It may not be the same as ending up No. 1 in the final Associated Press men's basketball poll, but Lynn Parman feels like Lawrence just won a national championship by being named a "five-star metro" area by a leading economic-development magazine.
The ranking - a compilation of seven other rankings calculated during the past 12 months - will be among the first things she brings up when working to recruit new businesses to locate in town.
"When you're competing nationally, anything you have like this is significant," said Parman, vice president for economic development at the Lawrence Chamber of Commerce. "Anything that is of national significance makes us stand out. And in economic development, when you're trying to attract businesses, anytime we can show that we're better than the competition, it just puts us a step ahead."
The latest ranking, included in the latest issue of Expansion Management magazine, is yet another in a series of steps up for Lawrence's national profile.
Men's Journal recently named Lawrence one of the best places in the country to live, based upon a number of quality-of-life factors. Golf Digest rated Lawrence No. 40 among the best communities for golf in the United States, from among 330 U.S. metropolitan statistical areas.
The rankings are by no means isolated. Last year, Forbes magazine ranked Lawrence No. 6 on its list of smaller metro areas for launching a business or career. Relocate-America.com put Lawrence among the top 100 places to live. A book, "The 100 Best Art Towns in America," includes a rundown of Lawrence's cultural offerings.
'The more ... the better'
As such compilations pile up Lawrence will continue to build a well-deserved reputation as a fine place to live, work and play, said Bill King, chief editor of Expansion Management. Such plaudits get noticed in all kinds of settings, whether it be a bookstore aisle, Internet search engine or corporate board room.
Such exposure is certain to pay dividends.
"The more rankings a community makes, the better it is," said King, whose office is in Lenexa. "It is, in a sense, great marketing for them. It's a third-party testament, rather than just listening to the head of a local chamber of commerce saying, 'Hey, Lawrence is a darn nice place to live' or whatever.
"With the rankings, you have a disinterested third party saying, 'These are the areas we've looked at, and these are the top communities.' "
For Expansion Management's 45,000 subscribers - half of them CEOs or senior executives for companies looking for the best locations to expand or relocate a facility during the next one to three years - a community with a "five-star" rating already has a leg up on hundreds of other communities nationwide.
Lawrence made the list based upon its lofty standings in a series of earlier studies conducted by the magazine on 362 metropolitan statistical areas across the country. Among Lawrence's standings in specific categories:
¢ Public education: No. 5.
¢ Knowledgeable workers: No. 62.
¢ Quality of life: No. 63.
Taking bad with good
But the "five-star" designation also managed to gloss over some of Lawrence's shortcomings, King said. The community's logistics and infrastructure - such as access to roads, highways, rail lines, water-based commerce, airports and other factors - ranks 313th among U.S. metro areas, the magazine found.
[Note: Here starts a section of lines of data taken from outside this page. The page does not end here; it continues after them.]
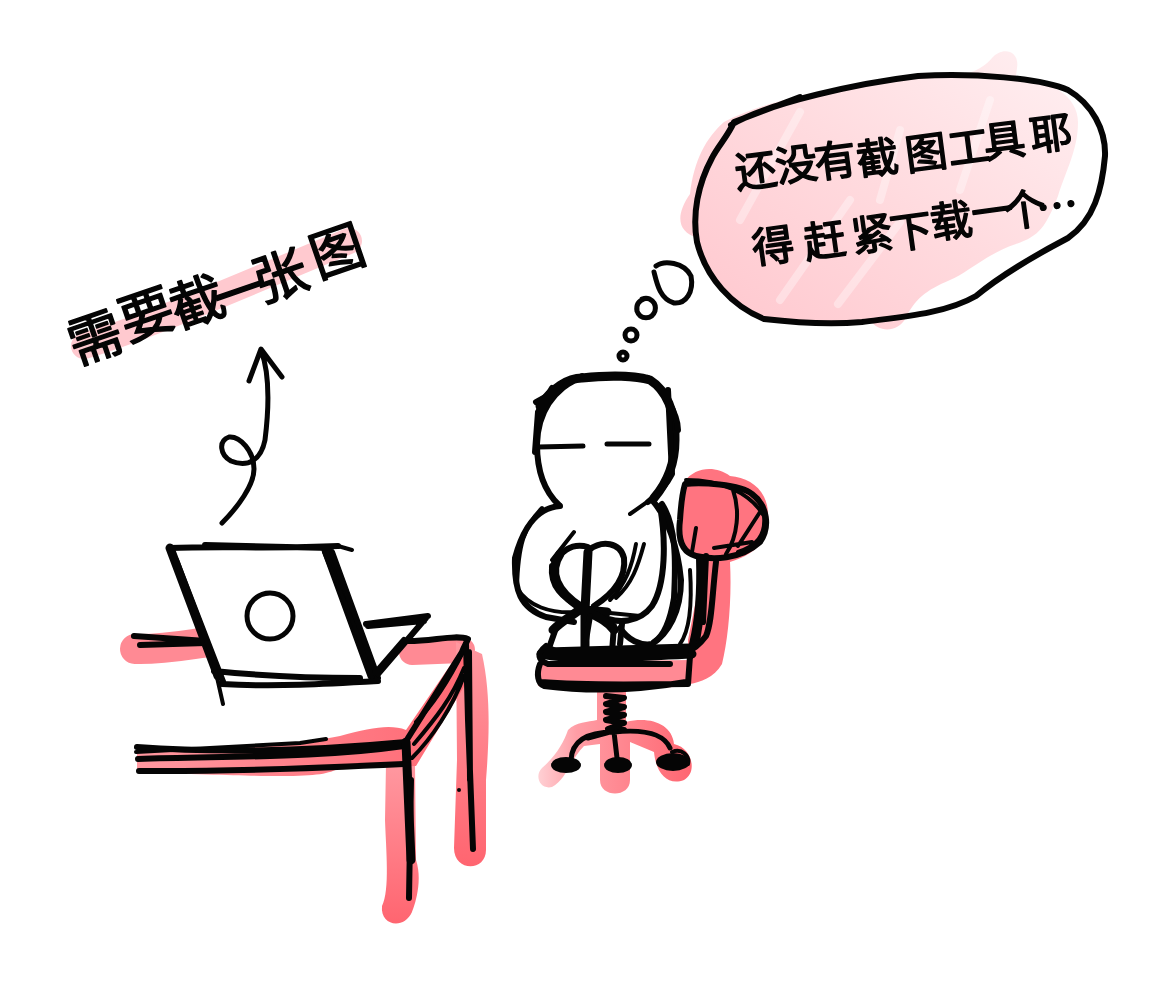
<!DOCTYPE html>
<html lang="zh-CN">
<head>
<meta charset="utf-8">
<title>需要截一张图</title>
<style>
:root {
  --paper: #ffffff;
  --ink: #050505;
  --coral: #ff7480;
  --coral-soft: #ff8a94;
  --blush: #ffc9cf;
  --blush-pale: #ffe6e9;
}
html, body { margin: 0; background: var(--paper); overflow: hidden; }
svg { display: block; width: 1162px; height: 989px; }
.ink { fill: none; stroke: var(--ink); stroke-width: 6; stroke-linecap: round; stroke-linejoin: round; }
.bold { stroke-width: 9; }
.fine { stroke-width: 4; }
.solid { fill: var(--ink); stroke: none; }
.white { fill: var(--paper); }
.marker { fill: none; stroke: var(--coral); stroke-width: 30; stroke-linecap: round; stroke-linejoin: round; }
.lettering {
  font-family: "Noto Sans CJK SC", "Noto Sans SC", sans-serif;
  font-weight: 400; fill: var(--ink);
  stroke: var(--ink); stroke-width: 1.6; stroke-linejoin: round;
  text-anchor: middle;
}
.note { font-size: 54px; }
.thought { font-size: 42px; }
</style>
</head>
<body>
<svg viewBox="0 0 1162 989" role="img" aria-label="坐在转椅上的小人看着桌上的电脑，心想需要下载截图工具">
  <defs>
    <linearGradient id="bubble-wash" x1="0" y1="1" x2="1" y2="0">
      <stop offset="0" stop-color="#ffc6cd"/>
      <stop offset=".5" stop-color="#ffdade"/>
      <stop offset="1" stop-color="#fff0f2"/>
    </linearGradient>
    <linearGradient id="leg-wash" x1="0" y1="0" x2="0" y2="1">
      <stop offset="0" stop-color="#ff98a0"/>
      <stop offset="1" stop-color="#ff6570"/>
    </linearGradient>
    <linearGradient id="edge-wash" x1="0" y1="0" x2="1" y2="0">
      <stop offset="0" stop-color="#ff98a0"/>
      <stop offset="1" stop-color="#ff6873"/>
    </linearGradient>
    <linearGradient id="foot-wash" x1="0" y1="0" x2="1" y2="0">
      <stop offset="0" stop-color="#ffd0d4"/>
      <stop offset=".25" stop-color="#ff9da5"/>
      <stop offset="1" stop-color="#ff6671"/>
    </linearGradient>
  </defs>

  <g id="thought-bubble">
    <path fill="url(#bubble-wash)" d="M724 122C770 98 850 84 918 76C960 78 978 74 992 58C1002 46 1020 50 1017 68L1016 76C1050 80 1078 96 1078 122C1078 150 1066 170 1058 196C1046 226 1040 236 1016 244C986 254 966 274 950 280C926 290 914 300 906 318C896 334 878 332 870 320C830 326 796 320 768 318C726 304 704 270 698 238C676 232 676 214 690 194C694 160 706 138 724 122Z"/>
    <g fill="none" stroke="var(--paper)" stroke-width="8" stroke-linecap="round" opacity=".35">
      <path d="M780 300L850 200M838 304L900 222M740 220L800 112M900 130L880 200M990 100L960 190"/>
    </g>
    <path class="ink" d="M731 125C770 102 860 83 918 76C975 73 1040 78 1068 90C1092 104 1106 130 1105 156C1102 190 1094 220 1068 238C1030 258 1000 276 976 296C945 314 900 317 862 322C826 325 790 322 764 319C732 306 706 278 697 242C692 214 698 184 712 158C718 146 728 136 734 122L800 97"/>
    <g class="ink" style="stroke-width:5">
      <path d="M656 266C664 260 684 262 691 276C694 292 686 304 674 303C660 299 657 284 654 272"/>
      <path d="M642 299C650 296 657 303 655 311C652 320 640 320 637 311C636 305 638 301 644 299"/>
      <circle cx="631" cy="335" r="6"/>
      <circle cx="623" cy="356" r="4"/>
    </g>
    <text class="lettering thought" transform="translate(756 171) rotate(-7.4)" x="0 41 80 122 171 214 250 297" y="15 14 15 18 19 19 17 16">还没有截图工具耶</text>
    <text class="lettering thought" transform="translate(773 246) rotate(-7.9)" x="0 52 100 139 180 222 254 287" y="15 17 17 20 15 11 14 15">得赶紧下载一个…</text>
  </g>

  <g id="note">
    <path fill="none" stroke="var(--blush)" stroke-width="26" stroke-linecap="round" d="M84 346C150 326 240 286 349 241"/>
    <text class="lettering note" transform="translate(95 337) rotate(-19)" x="0 56 108 152 195 257" y="20 15 20 24 22 17">需要截一张图</text>
    <path class="ink" style="stroke-width:5" d="M222 523C238 507 254 485 254 469C254 451 240 436 229 437C218 441 220 455 231 461C248 468 261 460 265 440C269 408 270 374 261 350M249 381L261 349L282 377"/>
  </g>

  <g id="desk">
    <path class="marker" style="stroke:var(--coral-soft)" d="M135 649C165 650 190 644 216 641"/>
    <path class="marker" style="stroke:var(--coral-soft);stroke-width:26" d="M412 652L462 650"/>
    <path fill="url(#leg-wash)" d="M456 642L482 654C490 690 490 730 486 780L486 850C486 872 454 872 454 848L457 760Z"/>
    <path fill="url(#leg-wash)" d="M386 764H415L416 860C424 884 412 912 412 912C404 930 380 926 382 906C390 890 386 850 385 820Z"/>
    <path fill="url(#edge-wash)" d="M137 746C220 752 300 744 340 736C370 728 390 724 406 730L462 648L468 680L416 766L340 768C320 778 300 778 137 772Z"/>
    <path class="ink" d="M134 636L206 641M140 645L206 643M405 641C430 642 455 634 468 639C466 644 464 646 462 652L408 738"/>
    <path class="ink" d="M137 747C230 754 320 750 406 742M138 759C230 756 320 758 404 746M139 771C230 772 320 768 404 764"/>
    <path class="ink fine" d="M136 752L300 743L326 739M416 722C438 700 456 666 464 650M412 758C432 738 452 708 464 676M414 744C436 718 452 698 464 668"/>
    <path class="ink bold" d="M406 742L407 766L411 860"/>
    <path class="ink" d="M411 780L409 898M466 644L468 720L473 849M469 652L470 780"/>
    <circle class="solid" cx="459" cy="790" r="2"/>
  </g>

  <g id="laptop">
    <path class="white" d="M170 548L326 548L374 682L224 682Z"/>
    <path class="ink bold" d="M170 548L218 676M326 550L372 676"/>
    <path class="ink" d="M170 548C220 546 280 549 338 546M205 545L330 548M176 560L224 684M332 552L378 678M214 671C262 676 310 678 360 678M222 684C274 687 326 684 378 681"/>
    <path class="ink fine" d="M324 552L360 640M214 664L223 704M338 546L352 550"/>
    <path class="ink" d="M368 626L424 621M378 674L426 618M366 624L428 616M404 640L378 670"/>
    <circle class="ink" style="stroke-width:5" cx="270" cy="616" r="23"/>
  </g>

  <g id="chair-marker">
    <path fill="var(--coral)" d="M684 482C696 466 716 466 730 476C752 478 770 492 768 520C766 548 748 556 730 562C732 600 728 640 722 664C714 678 700 682 690 684L688 640L704 560C688 556 680 550 680 530Z"/>
    <path fill="var(--coral-soft)" d="M538 662L690 660L688 686C640 690 580 690 538 686Z"/>
    <path fill="var(--coral-soft)" d="M597 690H626V722C650 716 672 724 674 744C692 748 698 772 684 780C668 786 656 774 654 752L630 742V780C630 798 600 798 600 780V744L584 746C570 760 566 780 552 787C540 790 534 776 542 768C556 756 564 742 568 730C576 722 588 722 597 720Z" style="fill:url(#foot-wash)"/>
  </g>

  <g id="person">
    <path class="white" d="M549 504C520 466 526 402 576 378H654C688 400 690 470 658 502C684 530 686 600 684 652H552L548 618C510 590 506 530 549 504Z"/>
    <path class="ink bold" d="M540 406C552 388 568 378 582 378C610 375 636 376 650 380C666 390 676 412 675 440C675 466 666 484 654 498"/>
    <path class="ink" d="M582 376C556 388 538 408 537 444C537 472 545 492 559 505M536 402L572 382M552 388L538 412L535 452M648 378C662 386 678 414 678 430M668 390L672 474C666 486 658 494 648 502"/>
    <path class="ink" style="stroke-width:5" d="M538 447L583 446M607 444L649 444"/>
    <path class="ink" d="M560 506C534 508 522 532 515 558C514 590 520 608 546 617L574 622"/>
    <path class="ink fine" d="M542 508C524 526 518 546 517 588C528 606 550 614 578 612M574 532L552 560M650 500L630 514"/>
    <path class="ink" d="M652 500C668 518 678 548 681 580C681 612 668 634 652 644C640 646 628 640 620 628M660 506C666 540 666 584 652 606C640 622 618 626 596 614"/>
    <path class="ink" d="M662 504C676 526 676 560 674 598C670 622 664 636 654 642"/>
    <path class="ink fine" d="M636 544C632 566 626 584 610 600M644 544C638 566 632 584 616 598M640 616L600 612M690 570C692 600 690 630 680 644"/>
    <g id="knees">
      <path class="ink" d="M553 568C558 552 572 542 588 547C590 570 586 590 584 608M589 550C602 540 620 542 624 558C626 576 616 592 594 606M552 566C550 586 562 598 582 608"/>
      <path class="ink bold" d="M560 554C548 572 556 592 582 608M588 552L585 610L607 612"/>
    </g>
    <g id="feet">
      <path class="ink bold" d="M584 606C576 614 562 620 553 630M585 610V650M588 612C600 618 608 622 614 630"/>
      <path class="ink" d="M556 628L549 648L566 656M590 616L584 652M614 626L612 652L594 654M622 624L620 644"/>
    </g>
  </g>

  <g id="chair">
    <path class="ink" d="M685 484C700 482 740 484 752 494C768 506 770 528 760 542C740 560 712 560 696 556C680 552 678 536 680 520C681 504 682 494 685 484Z"/>
    <path class="ink fine" d="M686 480C720 480 750 492 764 516C766 536 756 546 738 552M733 490C740 510 738 536 726 554M760 512L738 546M696 528L692 552M714 548L752 542"/>
    <path class="ink" d="M699 558C700 590 698 620 692 644M716 562C712 596 712 622 706 636C700 644 694 650 686 652M706 556L703 622"/>
    <path class="ink bold" d="M702 560C704 590 700 612 696 638M541 654C580 662 640 656 692 654M546 652L690 648"/>
    <path class="ink" d="M546 646C536 654 538 660 548 664L670 664M540 664C536 674 538 684 544 686C590 692 640 690 686 682M541 682C590 686 640 684 688 684L690 656M694 642L690 658"/>
    <g id="spring" class="ink">
      <path d="M606 696L624 698L606 704L624 707L606 712L624 715L606 720L624 723L608 729L624 730"/>
    </g>
    <path class="ink" style="stroke-width:5" d="M571 760C572 740 588 732 614 732C644 729 664 734 670 748M614 732L617 758M588 738L610 732"/>
    <ellipse class="solid" cx="566" cy="765" rx="15" ry="8"/>
    <ellipse class="solid" cx="618" cy="765" rx="14" ry="8"/>
    <ellipse class="solid" cx="673" cy="762" rx="17" ry="9"/>
    <path class="ink fine" d="M672 752C682 748 690 756 688 764"/>
  </g>
</svg>
</body>
</html>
Not that such negatives are deal killers.
"We're just trying to educate our readers on how to evaluate different aspects of the community - (so that they) don't just take the chamber of commerce's word for it that every place is a darn good place to do business," King said. "We try to show people how it will have an impact and make a difference on their bottom line."
But such rankings already have made a difference in Parman's office at the Lawrence chamber, 734 Vt.
As Lawrence's profile continues to rise nationally, Parman isn't relying as much on other agencies to forward her leads from businesses looking to expand or relocate. A year ago, about 70 percent of her leads came from other sources, such as the Kansas Department of Commerce or the Kansas City Area Development Council.
So far this year, half of her leads have come directly into her office, whether it's by phone, fax or letter.
"We're generating leads ourselves now," Parman said. "It's just awareness."
Having such direct connections also appears to be paying off, she said. At this time last year Parman had welcomed representatives from only eight companies looking to land a potential project in the area.
So far this year, she said, the number of site visits already has swollen to 23.
"It's made a huge difference for us," she said.